And then, contra Andrew, we have this douchebag:
If I were George Bush right about now, I’d wrap my arms around Harry Reid and give him a great big kiss on the cheek. And I might even consider sending Speaker Pelosi a dozen roses, thanking her for playing her part to perfection in this Democratic Party defeatist extravaganza. For in truth, the Democrats are handing the President the one thing he desperately needed in order to maintain the surge, veto the Iraq supplemental with its timetables and withdrawal stipulations, and unite the Republicans as they haven’t been since the election last November; a political club with which to beat his opponents and re-energize support for the war among his base.
It’s been a while since Bush was presented with such a gift. In previous months, the Democrats played the Iraq card with great care and skill, not getting too much out in front of the American people while maintaining support for their position by framing the debate as one of “altering course” rather than cut and run. They successfully portrayed the President as intransigent on changing strategy. And, of course, the Democrats were helped enormously by the constant drumbeat of negativity regarding the surge as a result of several high profile, horrific bombings with large civilian death tolls.
As an aside, in one of the great historical ironies of all time, the very same elements in the media and on the left that took the Pentagon to task 40 years ago for harping on enemy body counts to show progress in the Viet Nam War now confidently use body counts to show that the surge supposedly isn’t working.
C’est la vie! C’est la guerre!. . .In truth, the Democrats and the left have already left the surge for dead. No matter what news comes out of Iraq, the Democrats will spin it to prove that the strategy is not working. Unfortunately, this will be relatively easy to do since the insurgents and terrorists are very obliging in working hand in hand with the defeatists in Congress to undermine the President’s strategy by getting as big a bang for their buck with each brutal attack on innocent civilians as they can.
Yeah, right. The President's strategy. Of ensuring defeat even before the whole thing started:

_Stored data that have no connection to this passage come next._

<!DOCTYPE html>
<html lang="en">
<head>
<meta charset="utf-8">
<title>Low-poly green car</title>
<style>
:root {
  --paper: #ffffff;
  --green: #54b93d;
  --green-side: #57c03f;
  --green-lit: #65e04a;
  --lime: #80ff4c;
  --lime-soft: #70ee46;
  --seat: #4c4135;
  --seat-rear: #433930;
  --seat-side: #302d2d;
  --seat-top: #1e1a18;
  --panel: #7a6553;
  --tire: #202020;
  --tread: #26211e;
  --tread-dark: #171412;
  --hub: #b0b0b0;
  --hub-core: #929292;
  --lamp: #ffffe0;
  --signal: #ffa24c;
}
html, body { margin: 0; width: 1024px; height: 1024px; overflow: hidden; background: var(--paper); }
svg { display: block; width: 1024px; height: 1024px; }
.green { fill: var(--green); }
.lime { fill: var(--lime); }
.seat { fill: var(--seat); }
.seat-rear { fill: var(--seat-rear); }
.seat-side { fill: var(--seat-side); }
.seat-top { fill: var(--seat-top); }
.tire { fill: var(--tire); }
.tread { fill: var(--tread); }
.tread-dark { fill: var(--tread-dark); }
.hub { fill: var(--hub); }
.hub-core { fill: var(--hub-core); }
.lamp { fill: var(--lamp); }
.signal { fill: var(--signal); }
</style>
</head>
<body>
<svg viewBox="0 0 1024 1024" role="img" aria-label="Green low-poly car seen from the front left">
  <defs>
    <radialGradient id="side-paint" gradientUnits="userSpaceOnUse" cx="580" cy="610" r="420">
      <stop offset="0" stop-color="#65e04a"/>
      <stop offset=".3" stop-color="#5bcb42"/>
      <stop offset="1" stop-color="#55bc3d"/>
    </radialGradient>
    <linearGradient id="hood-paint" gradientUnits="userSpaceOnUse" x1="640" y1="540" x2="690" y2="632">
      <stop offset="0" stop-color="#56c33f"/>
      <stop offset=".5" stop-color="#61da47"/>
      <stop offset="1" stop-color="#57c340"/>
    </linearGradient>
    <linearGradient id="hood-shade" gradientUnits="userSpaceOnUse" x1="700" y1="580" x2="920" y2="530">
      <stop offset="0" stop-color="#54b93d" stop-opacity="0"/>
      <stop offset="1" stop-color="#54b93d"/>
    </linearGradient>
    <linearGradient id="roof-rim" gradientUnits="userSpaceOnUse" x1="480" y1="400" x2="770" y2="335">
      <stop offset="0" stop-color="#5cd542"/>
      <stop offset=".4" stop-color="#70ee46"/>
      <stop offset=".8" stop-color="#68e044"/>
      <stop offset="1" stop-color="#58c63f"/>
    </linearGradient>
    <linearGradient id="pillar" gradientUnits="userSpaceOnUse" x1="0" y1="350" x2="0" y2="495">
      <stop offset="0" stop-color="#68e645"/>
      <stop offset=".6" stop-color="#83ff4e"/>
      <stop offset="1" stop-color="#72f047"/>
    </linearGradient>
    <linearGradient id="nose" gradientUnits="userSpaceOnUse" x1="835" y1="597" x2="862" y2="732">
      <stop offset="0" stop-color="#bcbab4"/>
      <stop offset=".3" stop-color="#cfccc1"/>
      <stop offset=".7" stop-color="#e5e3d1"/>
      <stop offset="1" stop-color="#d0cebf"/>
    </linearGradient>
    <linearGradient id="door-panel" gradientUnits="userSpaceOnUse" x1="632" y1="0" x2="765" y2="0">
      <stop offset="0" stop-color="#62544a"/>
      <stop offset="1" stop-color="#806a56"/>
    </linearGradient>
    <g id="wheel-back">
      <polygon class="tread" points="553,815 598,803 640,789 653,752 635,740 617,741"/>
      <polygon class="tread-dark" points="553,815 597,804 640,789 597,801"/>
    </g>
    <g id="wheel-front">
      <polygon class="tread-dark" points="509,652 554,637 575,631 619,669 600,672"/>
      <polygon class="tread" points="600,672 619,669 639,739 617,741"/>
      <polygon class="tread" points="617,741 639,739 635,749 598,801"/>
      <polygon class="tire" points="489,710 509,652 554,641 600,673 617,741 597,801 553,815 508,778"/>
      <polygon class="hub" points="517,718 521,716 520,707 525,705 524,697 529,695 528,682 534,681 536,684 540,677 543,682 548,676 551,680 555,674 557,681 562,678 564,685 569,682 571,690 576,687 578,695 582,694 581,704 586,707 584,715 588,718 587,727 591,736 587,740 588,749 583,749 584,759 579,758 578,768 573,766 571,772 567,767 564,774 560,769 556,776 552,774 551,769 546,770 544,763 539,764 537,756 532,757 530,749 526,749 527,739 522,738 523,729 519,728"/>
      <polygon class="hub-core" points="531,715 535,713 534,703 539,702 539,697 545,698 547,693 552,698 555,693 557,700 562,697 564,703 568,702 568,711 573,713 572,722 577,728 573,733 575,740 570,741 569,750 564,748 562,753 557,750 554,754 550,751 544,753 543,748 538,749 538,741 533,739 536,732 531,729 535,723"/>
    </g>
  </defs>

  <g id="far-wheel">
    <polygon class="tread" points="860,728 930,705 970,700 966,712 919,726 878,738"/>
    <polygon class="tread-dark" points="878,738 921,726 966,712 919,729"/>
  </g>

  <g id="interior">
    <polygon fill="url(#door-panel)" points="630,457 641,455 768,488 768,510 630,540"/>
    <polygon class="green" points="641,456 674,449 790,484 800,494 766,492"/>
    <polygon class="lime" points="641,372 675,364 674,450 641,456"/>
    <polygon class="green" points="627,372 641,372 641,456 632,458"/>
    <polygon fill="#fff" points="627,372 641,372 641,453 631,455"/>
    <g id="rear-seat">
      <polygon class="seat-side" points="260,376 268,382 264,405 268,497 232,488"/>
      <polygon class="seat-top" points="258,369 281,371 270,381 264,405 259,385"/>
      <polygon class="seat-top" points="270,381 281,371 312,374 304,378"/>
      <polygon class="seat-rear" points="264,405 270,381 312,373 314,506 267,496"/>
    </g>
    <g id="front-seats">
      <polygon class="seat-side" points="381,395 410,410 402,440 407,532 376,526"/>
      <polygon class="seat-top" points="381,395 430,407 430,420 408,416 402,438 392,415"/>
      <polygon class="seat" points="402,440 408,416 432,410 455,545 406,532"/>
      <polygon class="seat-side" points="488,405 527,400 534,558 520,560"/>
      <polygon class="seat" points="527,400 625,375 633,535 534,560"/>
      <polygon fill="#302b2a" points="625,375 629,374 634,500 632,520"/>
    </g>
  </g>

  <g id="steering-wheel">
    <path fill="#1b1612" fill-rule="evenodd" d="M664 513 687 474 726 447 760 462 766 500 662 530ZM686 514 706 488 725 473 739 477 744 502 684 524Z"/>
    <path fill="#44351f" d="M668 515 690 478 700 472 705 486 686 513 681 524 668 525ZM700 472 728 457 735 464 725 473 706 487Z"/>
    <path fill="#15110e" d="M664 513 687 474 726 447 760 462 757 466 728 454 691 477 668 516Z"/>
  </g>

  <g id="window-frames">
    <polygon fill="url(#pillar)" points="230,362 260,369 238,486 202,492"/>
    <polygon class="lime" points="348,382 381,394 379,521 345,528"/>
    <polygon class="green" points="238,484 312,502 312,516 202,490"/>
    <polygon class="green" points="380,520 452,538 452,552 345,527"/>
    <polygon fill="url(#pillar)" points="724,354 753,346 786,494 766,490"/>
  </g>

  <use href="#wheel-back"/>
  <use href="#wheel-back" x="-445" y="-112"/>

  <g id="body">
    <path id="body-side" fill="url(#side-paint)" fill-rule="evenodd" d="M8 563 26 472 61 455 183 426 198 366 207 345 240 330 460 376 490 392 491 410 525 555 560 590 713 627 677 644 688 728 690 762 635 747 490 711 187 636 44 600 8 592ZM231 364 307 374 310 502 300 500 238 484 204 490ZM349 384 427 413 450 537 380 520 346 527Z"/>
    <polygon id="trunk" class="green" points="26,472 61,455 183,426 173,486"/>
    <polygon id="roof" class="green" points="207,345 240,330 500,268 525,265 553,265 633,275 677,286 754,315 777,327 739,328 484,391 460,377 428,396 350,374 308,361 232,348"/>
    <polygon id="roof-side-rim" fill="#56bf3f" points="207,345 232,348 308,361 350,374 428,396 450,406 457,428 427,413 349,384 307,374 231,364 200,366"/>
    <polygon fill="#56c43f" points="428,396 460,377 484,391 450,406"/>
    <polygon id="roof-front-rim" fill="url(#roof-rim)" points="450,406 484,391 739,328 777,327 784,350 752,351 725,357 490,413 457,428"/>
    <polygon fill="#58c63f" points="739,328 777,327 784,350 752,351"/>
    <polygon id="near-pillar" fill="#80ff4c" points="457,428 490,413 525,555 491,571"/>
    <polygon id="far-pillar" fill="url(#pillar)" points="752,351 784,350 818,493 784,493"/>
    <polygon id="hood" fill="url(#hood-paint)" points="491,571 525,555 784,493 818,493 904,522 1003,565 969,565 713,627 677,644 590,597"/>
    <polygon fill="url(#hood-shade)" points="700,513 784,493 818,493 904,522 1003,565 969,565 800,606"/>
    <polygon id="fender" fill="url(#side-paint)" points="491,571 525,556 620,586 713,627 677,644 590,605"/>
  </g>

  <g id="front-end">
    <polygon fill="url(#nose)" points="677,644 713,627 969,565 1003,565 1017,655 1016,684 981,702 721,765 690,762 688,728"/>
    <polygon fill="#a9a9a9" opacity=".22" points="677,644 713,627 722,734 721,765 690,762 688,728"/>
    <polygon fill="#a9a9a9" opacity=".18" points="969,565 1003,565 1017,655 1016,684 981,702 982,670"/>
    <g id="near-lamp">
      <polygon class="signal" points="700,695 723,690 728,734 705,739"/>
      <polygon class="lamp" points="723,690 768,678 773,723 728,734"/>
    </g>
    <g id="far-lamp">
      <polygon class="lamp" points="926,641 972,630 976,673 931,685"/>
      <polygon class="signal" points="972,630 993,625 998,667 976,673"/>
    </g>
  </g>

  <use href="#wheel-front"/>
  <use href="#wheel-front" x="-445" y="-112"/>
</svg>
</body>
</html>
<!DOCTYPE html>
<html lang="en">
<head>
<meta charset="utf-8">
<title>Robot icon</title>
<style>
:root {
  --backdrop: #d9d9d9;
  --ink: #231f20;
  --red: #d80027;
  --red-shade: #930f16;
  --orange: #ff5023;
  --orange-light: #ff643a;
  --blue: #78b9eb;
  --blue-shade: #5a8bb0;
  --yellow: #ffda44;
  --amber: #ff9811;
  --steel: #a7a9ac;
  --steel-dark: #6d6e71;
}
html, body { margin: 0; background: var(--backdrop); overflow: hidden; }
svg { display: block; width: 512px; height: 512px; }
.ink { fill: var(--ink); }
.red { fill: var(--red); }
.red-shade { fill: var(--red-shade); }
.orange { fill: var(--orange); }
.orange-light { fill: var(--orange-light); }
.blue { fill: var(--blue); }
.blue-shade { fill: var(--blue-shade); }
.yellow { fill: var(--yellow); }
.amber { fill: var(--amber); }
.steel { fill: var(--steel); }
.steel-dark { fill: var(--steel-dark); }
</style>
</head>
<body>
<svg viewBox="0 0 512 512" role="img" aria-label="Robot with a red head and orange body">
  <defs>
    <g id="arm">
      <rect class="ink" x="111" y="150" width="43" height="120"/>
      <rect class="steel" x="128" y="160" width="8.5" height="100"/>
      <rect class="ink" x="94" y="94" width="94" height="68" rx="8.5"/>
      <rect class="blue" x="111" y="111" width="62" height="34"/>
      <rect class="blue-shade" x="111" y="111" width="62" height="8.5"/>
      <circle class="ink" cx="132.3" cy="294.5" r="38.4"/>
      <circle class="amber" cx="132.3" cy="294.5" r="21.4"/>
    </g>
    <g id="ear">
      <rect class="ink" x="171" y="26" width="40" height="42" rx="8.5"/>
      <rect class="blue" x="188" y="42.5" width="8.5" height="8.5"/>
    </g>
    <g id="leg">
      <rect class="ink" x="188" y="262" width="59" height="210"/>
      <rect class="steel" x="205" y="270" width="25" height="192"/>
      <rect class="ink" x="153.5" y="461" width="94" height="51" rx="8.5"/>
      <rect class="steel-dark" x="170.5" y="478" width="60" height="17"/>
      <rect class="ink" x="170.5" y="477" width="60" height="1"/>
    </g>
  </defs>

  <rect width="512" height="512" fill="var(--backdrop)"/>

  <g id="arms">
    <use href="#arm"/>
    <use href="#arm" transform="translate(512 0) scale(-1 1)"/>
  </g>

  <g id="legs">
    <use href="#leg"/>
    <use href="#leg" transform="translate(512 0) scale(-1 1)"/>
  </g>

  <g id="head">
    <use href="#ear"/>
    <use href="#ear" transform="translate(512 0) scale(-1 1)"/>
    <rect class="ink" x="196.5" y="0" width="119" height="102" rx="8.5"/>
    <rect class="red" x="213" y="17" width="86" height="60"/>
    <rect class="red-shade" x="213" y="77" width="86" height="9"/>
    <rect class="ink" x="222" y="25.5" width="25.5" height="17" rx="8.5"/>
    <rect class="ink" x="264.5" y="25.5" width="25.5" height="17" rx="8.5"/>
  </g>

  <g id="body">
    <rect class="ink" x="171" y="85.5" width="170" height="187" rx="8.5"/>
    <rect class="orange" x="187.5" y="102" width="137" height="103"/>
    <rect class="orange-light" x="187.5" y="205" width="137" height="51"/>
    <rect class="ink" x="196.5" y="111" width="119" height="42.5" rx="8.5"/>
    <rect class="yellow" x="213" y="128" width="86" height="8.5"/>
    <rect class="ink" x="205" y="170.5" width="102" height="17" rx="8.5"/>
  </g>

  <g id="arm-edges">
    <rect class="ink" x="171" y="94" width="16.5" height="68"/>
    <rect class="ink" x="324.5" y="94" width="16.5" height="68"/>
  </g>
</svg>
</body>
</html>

Before the invasion of Iraq, Army Chief of Staff Eric Shinseki and Army Secretary Thomas White advised Rumsfeld that many more troops would be needed to secure Iraq (something on the order of 250,000 to 300,000). Secretary of State Colin Powell, whose State Department was shut out of the post-war planning process, also privately argued for a bigger force. A RAND Corporation analysis, published in summer 2003, offered a range of estimates for what size force would be necessary in Iraq. Using troops-to-population ratios from previous occupations, RAND projected that, two years after the invasion, it would take anywhere from 258,000 troops (the Bosnia model), to 321,000 (post-World War II Germany), to 526,000 (Kosovo) to secure the peace.